Officially, just over 300 Kifissia residents admitted to having a pool. The true figure is believed to be 20,000. There is even a boom in sales of tarpaulins to cover pools and make them invisible to the aerial tax inspectors.
‘The most popular and effective measure used by owners is to camouflage their pool with a khaki military mesh to make it look like natural undergrowth,’ says Vasilis Logothetis, director of a major swimming pool construction company. ‘That way, neither helicopters nor Google Earth can spot them.’
But faced with the threat of a crackdown, money is now pouring out of the country into overseas tax havens such as Liechtenstein, the Bahamas and Cyprus.
‘Other popular alternatives include setting up offshore companies in Cyprus or the British Virgin Islands, or the purchase of real estate abroad,’ says one doctor, who declares an income of less than £90,000 yet earns five times that amount.
There has also been a boom in London property purchases by Athens-based Greeks in an attempt to hide their true worth from their domestic tax authorities.
‘These anti-tax evasion measures by the government force us to resort to even more detailed tax evasion ploys,’ admits Petros Iliopoulos, a civil engineer.
Hotlines have been set up offering rewards for people who inform on tax dodgers. Last month, to show the government is serious, it named and shamed 68 high-earning doctors found guilty of tax evasion.
‘We will spare no effort to collect what is due to the state,’ said Evangelos Venizelos, the new Greek finance minister of the socialist ruling party. ‘We promise to draft and apply a new and honest tax system, one that has been needed for decades, so that taxes are duly paid by those who should pay.’

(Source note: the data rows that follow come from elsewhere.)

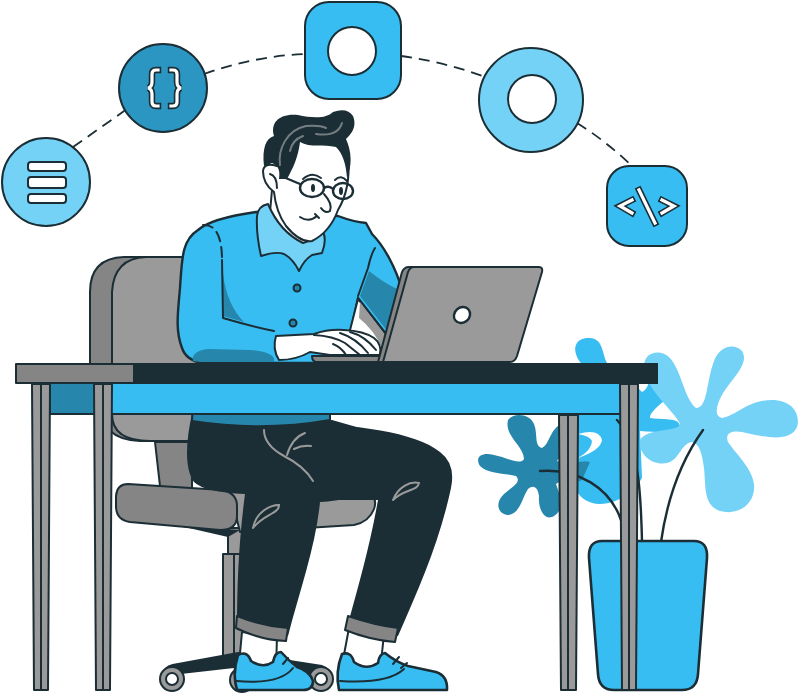
<!DOCTYPE html>
<html lang="en">
<head>
<meta charset="utf-8">
<title>Developer at work</title>
<style>
:root {
  --ink: #1b2e35;
  --blue: #38bdf2;
  --sky: #74d2f7;
  --deep: #2b96c2;
  --shade: #2786ac;
  --grey: #9a9a9a;
  --grey-dark: #858585;
  --white: #fff;
}
html, body { margin: 0; background: var(--white); overflow: hidden; }
svg { display: block; width: 800px; height: 694px; }
.line { fill: none; stroke: var(--ink); stroke-width: 2; stroke-linecap: round; stroke-linejoin: round; }
.edge { stroke: var(--ink); stroke-width: 2; stroke-linejoin: round; }
.crease { fill: none; stroke: var(--grey); stroke-width: 2; stroke-linecap: round; }
.dash { fill: none; stroke: var(--ink); stroke-width: 1.8; stroke-dasharray: 11 7; }
.ink { fill: var(--ink); }
.blue { fill: var(--blue); }
.sky { fill: var(--sky); }
.deep { fill: var(--deep); }
.shade { fill: var(--shade); }
.grey { fill: var(--grey); }
.grey-dark { fill: var(--grey-dark); }
.white { fill: var(--white); }
.glyph-out { fill: none; stroke: var(--ink); stroke-width: 6.4; stroke-linejoin: miter; stroke-linecap: square; }
.glyph-in { fill: none; stroke: var(--white); stroke-width: 3.2; stroke-linejoin: miter; stroke-linecap: square; }
</style>
</head>
<body>
<svg viewBox="0 0 800 694" role="img" aria-label="Man with glasses coding on a laptop at a desk, with an arc of programming icons above him">
  <defs>
    <path id="braces" d="M158 70H156Q152 70 152 74V82Q152 87 148 88Q152 89 152 94V102Q152 106 156 106H158M171 70H173Q177 70 177 74V82Q177 87 181 88Q177 89 177 94V102Q177 106 173 106H171"/>
    <path id="code-tag" d="M632 200L620 206L632 213M662 200L674 206L662 213M639 190L655 223"/>
    <g id="caster">
      <circle class="grey edge" r="12"/>
      <circle class="white edge" r="6"/>
    </g>
    <g id="desk-leg">
      <path class="grey edge" d="M0 384H18L16 690H2Z"/>
      <path class="line" d="M9 384V690"/>
    </g>
  </defs>

  <g id="icon-arc">
    <path class="dash" d="M73 147L127 109M204 74Q255 56 305 54M401 56Q445 62 485 77M577 123Q606 141 632 166"/>
    <g id="badge-list">
      <circle class="sky edge" cx="46" cy="182" r="44"/>
      <g class="white edge">
        <rect x="28" y="162" width="38" height="9" rx="3"/>
        <rect x="28" y="177" width="38" height="11" rx="3"/>
        <rect x="28" y="194" width="38" height="9" rx="3"/>
      </g>
    </g>
    <g id="badge-braces">
      <circle class="deep edge" cx="163" cy="88" r="44"/>
      <use href="#braces" class="glyph-out"/>
      <use href="#braces" class="glyph-in"/>
    </g>
    <g id="badge-language">
      <rect class="blue edge" x="305" y="2" width="96" height="97" rx="24"/>
      <circle class="white edge" cx="352" cy="51" r="24"/>
    </g>
    <g id="badge-versioning">
      <circle class="sky edge" cx="531" cy="100" r="52"/>
      <circle class="white edge" cx="532" cy="99" r="24"/>
    </g>
    <g id="badge-code">
      <rect class="blue edge" x="607" y="166" width="80" height="80" rx="22"/>
      <use href="#code-tag" class="glyph-out"/>
      <use href="#code-tag" class="glyph-in"/>
    </g>
  </g>

  <g id="plant">
    <path class="blue" d="M614 420C610 398 594 381 580 362C570 347 577 337 590 338C602 339 602 350 606 361C612 374 622 368 632 382L642 392C652 388 650 366 656 358L680 380C672 400 650 408 650 418C662 420 679 417 680 426C680 435 660 432 640 431L642 478C634 492 620 503 600 504C578 503 570 486 578 468V413H614Z"/>
    <path class="white" d="M578 434Q599 428 602 440Q601 450 578 458Q592 450 592 441Q590 436 578 434Z"/>
    <path class="sky" d="M644 366C644 352 660 348 670 358C682 372 684 398 696 408C708 408 706 382 714 361C720 345 735 343 742 351C750 364 732 378 722 395C716 406 714 416 722 418C736 416 748 400 772 400C792 400 801 414 797 427C790 443 764 437 742 432C730 430 725 434 728 442C736 454 752 468 754 484C756 504 738 516 720 511C703 505 706 486 704 468C702 454 700 444 692 442C680 444 680 460 667 463C652 466 638 454 640 440C646 428 680 432 680 424C674 410 645 390 644 366Z"/>
    <path class="shade" d="M508 420C514 412 530 414 534 424C538 434 534 446 542 448C550 444 550 428 562 424L578 430C580 446 562 452 557 461C566 465 580 460 590 462L582 480C574 484 562 478 556 484C560 496 566 508 554 516C544 522 538 508 539 496C538 488 534 484 528 489C522 498 520 514 508 515C497 514 495 502 504 494C512 487 522 482 516 476C504 473 488 474 480 466C474 456 483 452 494 455C506 457 520 466 524 459C524 446 504 436 508 420Z"/>
    <path class="line" style="stroke-width:2.4" d="M540 471C578 468 610 488 621 520M617 420C640 445 641 500 642 542M703 430C680 462 667 500 661 542"/>
    <path class="blue edge" style="stroke-width:2.6" d="M602 541H694Q708 541 707 558L698 674Q697 690 682 690H614Q599 690 598 674L589 558Q588 541 602 541Z"/>
  </g>

  <g id="chair">
    <path class="grey-dark edge" d="M124 257H200V441H140Q100 440 98 400L90 380V292Q90 258 124 257Z"/>
    <path class="grey edge" d="M146 257H206V441H150Q112 441 112 414V292Q114 258 146 257Z"/>
    <path class="grey-dark edge" d="M155 442H192V495H161Z"/>
    <path class="grey edge" d="M228 528H246V556H228Z"/>
    <path class="grey edge" d="M223 554H246V656H223Z"/>
    <path class="line" d="M234 554V654"/>
    <path class="ink" d="M163 671Q166 664 178 663L238 652L322 665Q331 668 332 678L250 668L242 682L234 668L172 675Z"/>
    <use href="#caster" x="172" y="679"/>
    <use href="#caster" x="321" y="679"/>
    <use href="#caster" x="242" y="680"/>
    <path class="grey edge" d="M230 492H368Q378 498 374 509Q369 522 354 525L240 532Z"/>
    <path class="ink" d="M180 526L240 530L228 537Z"/>
    <path class="grey-dark edge" d="M128 484L222 490Q237 493 237 506V516Q237 530 220 530L130 522Q116 520 116 506V496Q117 484 128 484Z"/>
  </g>

  <g id="legs">
    <g id="far-leg">
      <path class="white edge" d="M349 628L343 660L380 672L384 634Z"/>
      <path class="blue edge" style="stroke-width:2.6" d="M342 654Q351 651 354 662Q366 671 378 663Q379 654 385 653Q396 662 408 666L436 672Q448 676 447 690H339Q335 672 342 654Z"/>
      <path class="line" d="M340 681Q388 684 404 669M393 664L399 657M401 668L407 663"/>
      <path class="ink" d="M300 424C352 424 416 432 440 452Q456 464 451 488C440 540 420 586 398 636L348 624C360 580 370 545 378 500L300 500Z"/>
      <path class="grey-dark edge" d="M348 616Q374 625 398 628L395 642Q370 640 345 630Z"/>
    </g>
    <g id="near-leg">
      <path class="white edge" d="M242 632L239 664L276 670L277 636Z"/>
      <path class="blue edge" style="stroke-width:2.6" d="M238 655Q247 650 251 661Q263 669 273 662Q275 652 281 652Q289 661 297 667Q310 671 313 681Q313 690 303 690H237Q232 674 238 655Z"/>
      <path class="line" d="M236 681Q280 685 293 668M283 664L288 658"/>
      <path class="ink" d="M192 414C186 440 184 468 194 482Q204 492 245 494C239 540 237 580 237 630L288 636C300 590 316 545 320 502Q352 500 372 490L360 428L332 420Z"/>
      <path class="grey-dark edge" d="M237 616Q262 626 288 628L286 641Q260 640 236 628Z"/>
    </g>
    <path class="crease" d="M264 430Q264 445 284 456Q304 466 313 481M287 455Q292 438 305 433M294 449Q302 445 311 446M253 528C256 512 270 505 279 505C279 514 264 514 253 528M393 500C398 487 410 481 419 483C418 491 404 489 393 500"/>
    <path class="shade edge" d="M193 405H330V420Q262 432 192 421Z"/>
  </g>

  <g id="upper-body">
    <path class="blue edge" style="stroke-width:2.4" d="M256 212C228 216 207 222 198 230C182 240 182 258 180 288C178 312 175 330 182 348Q186 360 202 363H320L350 335L358 298L386 334L402 290C396 268 384 246 372 234L366 223Q354 222 338 216Z"/>
    <path class="white edge" d="M349 334L358 299L387 336L378 362H340Z"/>
    <path class="grey" d="M360 302L386 336L382 348Q374 330 359 318Z"/>
    <path class="shade" d="M360 296L369 271Q388 286 400 290L388 332ZM223 274Q227 305 244 322L223 316ZM193 361Q191 351 208 349L250 350Q276 352 274 362H200Z"/>
    <path class="line" d="M222 260L223 318Q250 326 274 331M358 296L368 268Q371 254 375 248"/>
    <path class="line" style="stroke-dasharray:10 6" d="M203 225Q222 224 222 260"/>
    <circle class="shade edge" cx="297" cy="288" r="3.5"/>
    <circle class="shade edge" cx="293" cy="323" r="3.5"/>
    <g id="head">
      <path class="white edge" d="M272 190L270 212Q280 232 301 247L323 236L330 200Z"/>
      <path class="sky edge" d="M268 204Q258 206 257 216Q256 234 261 256Q276 251 284 254Q293 259 299 271Q304 260 312 255L322 253Q327 240 323 232Q314 240 303 243Q280 232 268 204Z"/>
      <path class="white edge" d="M280 136H340L348 158C350 178 347 195 338 210Q330 232 312 241Q300 243 286 226Q276 212 274 192Q263 184 263 171Q264 162 277 166Z"/>
      <path class="line" d="M270 174Q277 176 277 188"/>
      <path class="ink" d="M264 166C262 148 266 138 274 136C270 122 280 113 298 115C312 118 326 119 333 112Q347 107 353 116Q358 128 346 139C352 152 352 166 347 178C346 164 343 154 336 147C324 144 310 148 300 142C298 158 293 168 287 179L279 179Q281 166 272 163Z"/>
      <path class="crease" style="stroke:#747d80" d="M280 165C278 150 286 130 306 126Q320 125 326 128M290 151Q292 140 303 136M316 134Q338 137 342 123"/>
      <path class="line" d="M303 179Q312 171 321 178M335 180Q341 174 347 181M324 194Q333 204 330 211Q325 214 321 208M300 217Q309 223 317 216M315 214L319 218"/>
      <g class="line" style="stroke-width:2.4">
        <ellipse cx="312" cy="188" rx="12" ry="9"/>
        <ellipse cx="343" cy="191" rx="10" ry="8"/>
        <path d="M324 188Q329 185 333 189M300 184L281 176"/>
      </g>
      <ellipse class="ink" cx="313" cy="188" rx="2" ry="4"/>
      <ellipse class="ink" cx="341" cy="191" rx="2" ry="4"/>
    </g>
    <path class="white edge" d="M276 336Q296 335 314 334Q328 329 344 330Q364 331 374 338Q382 344 380 355H330L310 352Q296 360 279 360Q272 349 276 336Z"/>
    <path class="line" d="M314 335Q333 336 345 343L360 355M340 333Q356 338 368 353M350 332Q365 336 376 350M333 344Q341 347 346 355"/>
  </g>

  <g id="desk">
    <rect class="blue edge" x="50" y="383" width="572" height="31"/>
    <rect class="shade" x="51" y="384" width="43" height="29"/>
    <use href="#desk-leg" x="32"/>
    <use href="#desk-leg" x="94"/>
    <g id="back-leg">
      <path class="grey edge" d="M559 415H578L576 690H561Z"/>
      <path class="line" d="M568 415V690"/>
    </g>
    <use href="#desk-leg" x="620"/>
    <rect class="ink" x="133" y="363" width="525" height="21"/>
    <rect class="grey-dark edge" x="16" y="364" width="118" height="19"/>
  </g>

  <g id="laptop">
    <path class="grey-dark edge" d="M312 356H380V362H316Q312 361 312 356Z"/>
    <path class="grey-dark edge" d="M378 362L402 272Q404 267 409 267H420L390 362Z"/>
    <path class="grey edge" d="M383 362L408 272Q410 267 414 267H539Q543 267 542 272L517 356Q515 362 510 362Z"/>
    <ellipse id="lid-dot" class="white edge" style="stroke-width:2.4" cx="462" cy="315" rx="8.5" ry="7.5" transform="rotate(-40 462 315)"/>
  </g>
</svg>
</body>
</html>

Yet, already, it is too late. Greece is effectively bust — relying on EU cash from richer northern European countries, but this has been the case ever since the country finally joined the euro in 2001.
Two years earlier, the country was barred from entering because it did not meet the financial criteria.
No matter: the Greeks simply cooked the books. Two years later, having falsely claimed to have met standards relating to manufacturing and industrial production and low inflation, the Greeks were allowed in.
Funds poured into the country from across Europe and the Greeks started spending like there was no tomorrow.
Money flowed into all areas of public life. As a result, for example, the Greek school system is now an over-staffed shambles, employing four times more teachers per pupil than Finland, the country with the highest-rated education system in Europe. ‘But we still have to pay for tutors for our two children,’ says Helena, an Athens mother. ‘The teachers are hopeless — they seem to spend their time off sick.’
Although Brussels has now agreed to provide the next stage of its debt payment programme to safeguard the count ry’s immediate economic future, the Greek media still carries ominous warnings that the military may be forced to step in should the country’s foray into Europe end in ignominy, bankruptcy and rising violence.
For now, the crisis has simply been delayed. With European taxpayers facing the prospect of saving Greece from bankruptcy for the second year in a row, some say even the £100bn on offer will pay off only the interest on the country’s debts — meaning it will be broke again within two years.
Meanwhile, there are doom-laden warnings that the collapse of the Greek economy could be the catalyst for another global recession.
Perhaps if the Greeks themselves had shown more willingness to tighten their belts and pay taxes due to the state, voters across Europe might not now be feeling such anger towards them.
But having strolled the streets of Kifissia, and watched the Greek hordes stream past the honesty boxes on the underground, it does not take a degree in European economics to know when somebody is taking advantage — at our expense.
Found at the Internet